It seems like everyone is talking about whether Hillary Clinton will run for president. There are several basic questions that come in to play. I’ve already written about the impact of her age here on PolicyMic. The next most obvious question is about her electability. There are plenty of opinions and she appears to be working hard to develop an answer herself.
An important element of her testing the waters is Clinton's pitching in to help Terry McAuliffe in his run for governor of Virginia. McAuliffe is an old friend of the Clintons and politicians frequently help old friends in their campaigns, but in this case she has an ulterior motive. She’s still helping out by showing her support in the governor's race, but her ability to draw a crowd and raise money will be closely monitored to help evaluate her credibility as a candidate herself.
Then there’s the Super PAC Ready for Hillary which everyone hopes will draw significant traffic and early contributions to the campaign coffers. The success of Ready for Hillary could play a huge role in her decision to run, or not to run.
Besides convincing herself, Hillary must convince the leadership of the Democratic Party that she's electable. It’s hard to imagine anyone in politics who has made a better recovery, politically, from the early days of her husband's presidency when she was vilified for a brutally failed attempt at addressing universal health care.
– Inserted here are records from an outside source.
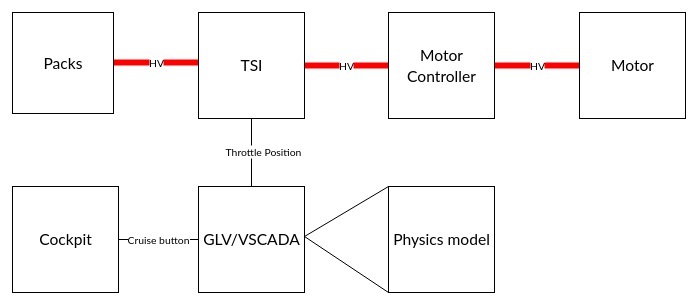
<!DOCTYPE html>
<html lang="en">
<head>
<meta charset="utf-8">
<title>Vehicle system block diagram</title>
<style>
:root {
  --paper: #ffffff;
  --ink: #000000;
  --high-voltage: #ff0000;
}
* { box-sizing: border-box; }
html, body { margin: 0; overflow: hidden; background: var(--paper); }
.diagram {
  position: relative;
  width: 698px;
  height: 306px;
  overflow: hidden;
  background: var(--paper);
  color: var(--ink);
  font-family: Lato, "Open Sans", sans-serif;
}
.connections { position: absolute; inset: 0; display: block; }
.signal { stroke: var(--ink); stroke-width: 1; fill: none; }
.power { stroke: var(--high-voltage); stroke-width: 6; }
.node {
  position: absolute;
  display: flex;
  align-items: center;
  justify-content: center;
  width: 107px;
  height: 107px;
  border: 1px solid var(--ink);
  background: var(--paper);
  font-size: 15.6px;
  line-height: 21px;
  text-align: center;
  white-space: nowrap;
}
.upper { top: 12px; }
.lower { top: 186px; }
.column-1 { left: 12px; }
.column-2 { left: 198px; }
.column-3 { left: 388px; }
.column-4 { left: 579px; }
.packs { width: 102px; height: 102px; }
.label {
  position: absolute;
  transform: translate(-50%, -50%);
  background: var(--paper);
  font-size: 10.4px;
  line-height: 13px;
  white-space: nowrap;
}
.packs-to-tsi { left: 156.5px; top: 62.5px; }
.tsi-to-controller { left: 346.5px; top: 65.5px; }
.controller-to-motor { left: 537.5px; top: 65.5px; }
.throttle { left: 263.5px; top: 151.5px; }
.cruise { left: 158.5px; top: 239.5px; }
</style>
</head>
<body>
<main class="diagram">
  <svg class="connections" width="698" height="306" viewBox="0 0 698 306" aria-hidden="true">
    <g class="power">
      <line x1="113" y1="62.5" x2="199" y2="62.5"/>
      <line x1="304" y1="65.5" x2="389" y2="65.5"/>
      <line x1="494" y1="65.5" x2="580" y2="65.5"/>
    </g>
    <g class="signal">
      <line x1="251.5" y1="118" x2="251.5" y2="187"/>
      <line x1="118" y1="239.5" x2="199" y2="239.5"/>
      <polyline points="388.5,186.5 304.5,236.5 388.5,292.5"/>
    </g>
  </svg>

  <div class="node upper column-1 packs">Packs</div>
  <div class="node upper column-2">TSI</div>
  <div class="node upper column-3">Motor<br>Controller</div>
  <div class="node upper column-4">Motor</div>

  <div class="node lower column-1">Cockpit</div>
  <div class="node lower column-2">GLV/VSCADA</div>
  <div class="node lower column-3">Physics model</div>

  <span class="label packs-to-tsi">HV</span>
  <span class="label tsi-to-controller">HV</span>
  <span class="label controller-to-motor">HV</span>
  <span class="label throttle">Throttle Position</span>
  <span class="label cruise">Cruise button</span>
</main>
</body>
</html>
She also faced a general dislike by the American public after the allegations of corruption regarding her work in Arkansas and their involvement in a real estate debacle on the White River.
She demonstrated tremendous courage in running for the Senate after she and Bill left the White House by facing her critics and distancing herself from Bill's bad personal choices. As Bill Clinton worked hard to ameliorate his image, she distinguished herself in the Senate and made a spirited bid for the presidency in 2008.
Hillary's star shined the brightest after she accepted Barack Obama's nomination to be Secretary of State. She is considered by many to have done an excellent job in that role. There were certainly some troubles along the way, but on balance she handled her responsibilities well. It would certainly be hard to argue that any secretary of state has worked harder or visited more countries — both characteristics that should weigh heavily on evaluating her capacity to serve as president.
Making the commitment to run is based on a number of factors, including the success of the current administration, world political developments, and her own health. As of now, she seems to be strong and vibrant. As long as she has no health setbacks in the next year or so, that shouldn’t be much of a factor. If Hillary chooses to run, she doesn’t have to declare for at least a year to a year and half. Much can change on the world stage between now and then. She's going to be watching very closely.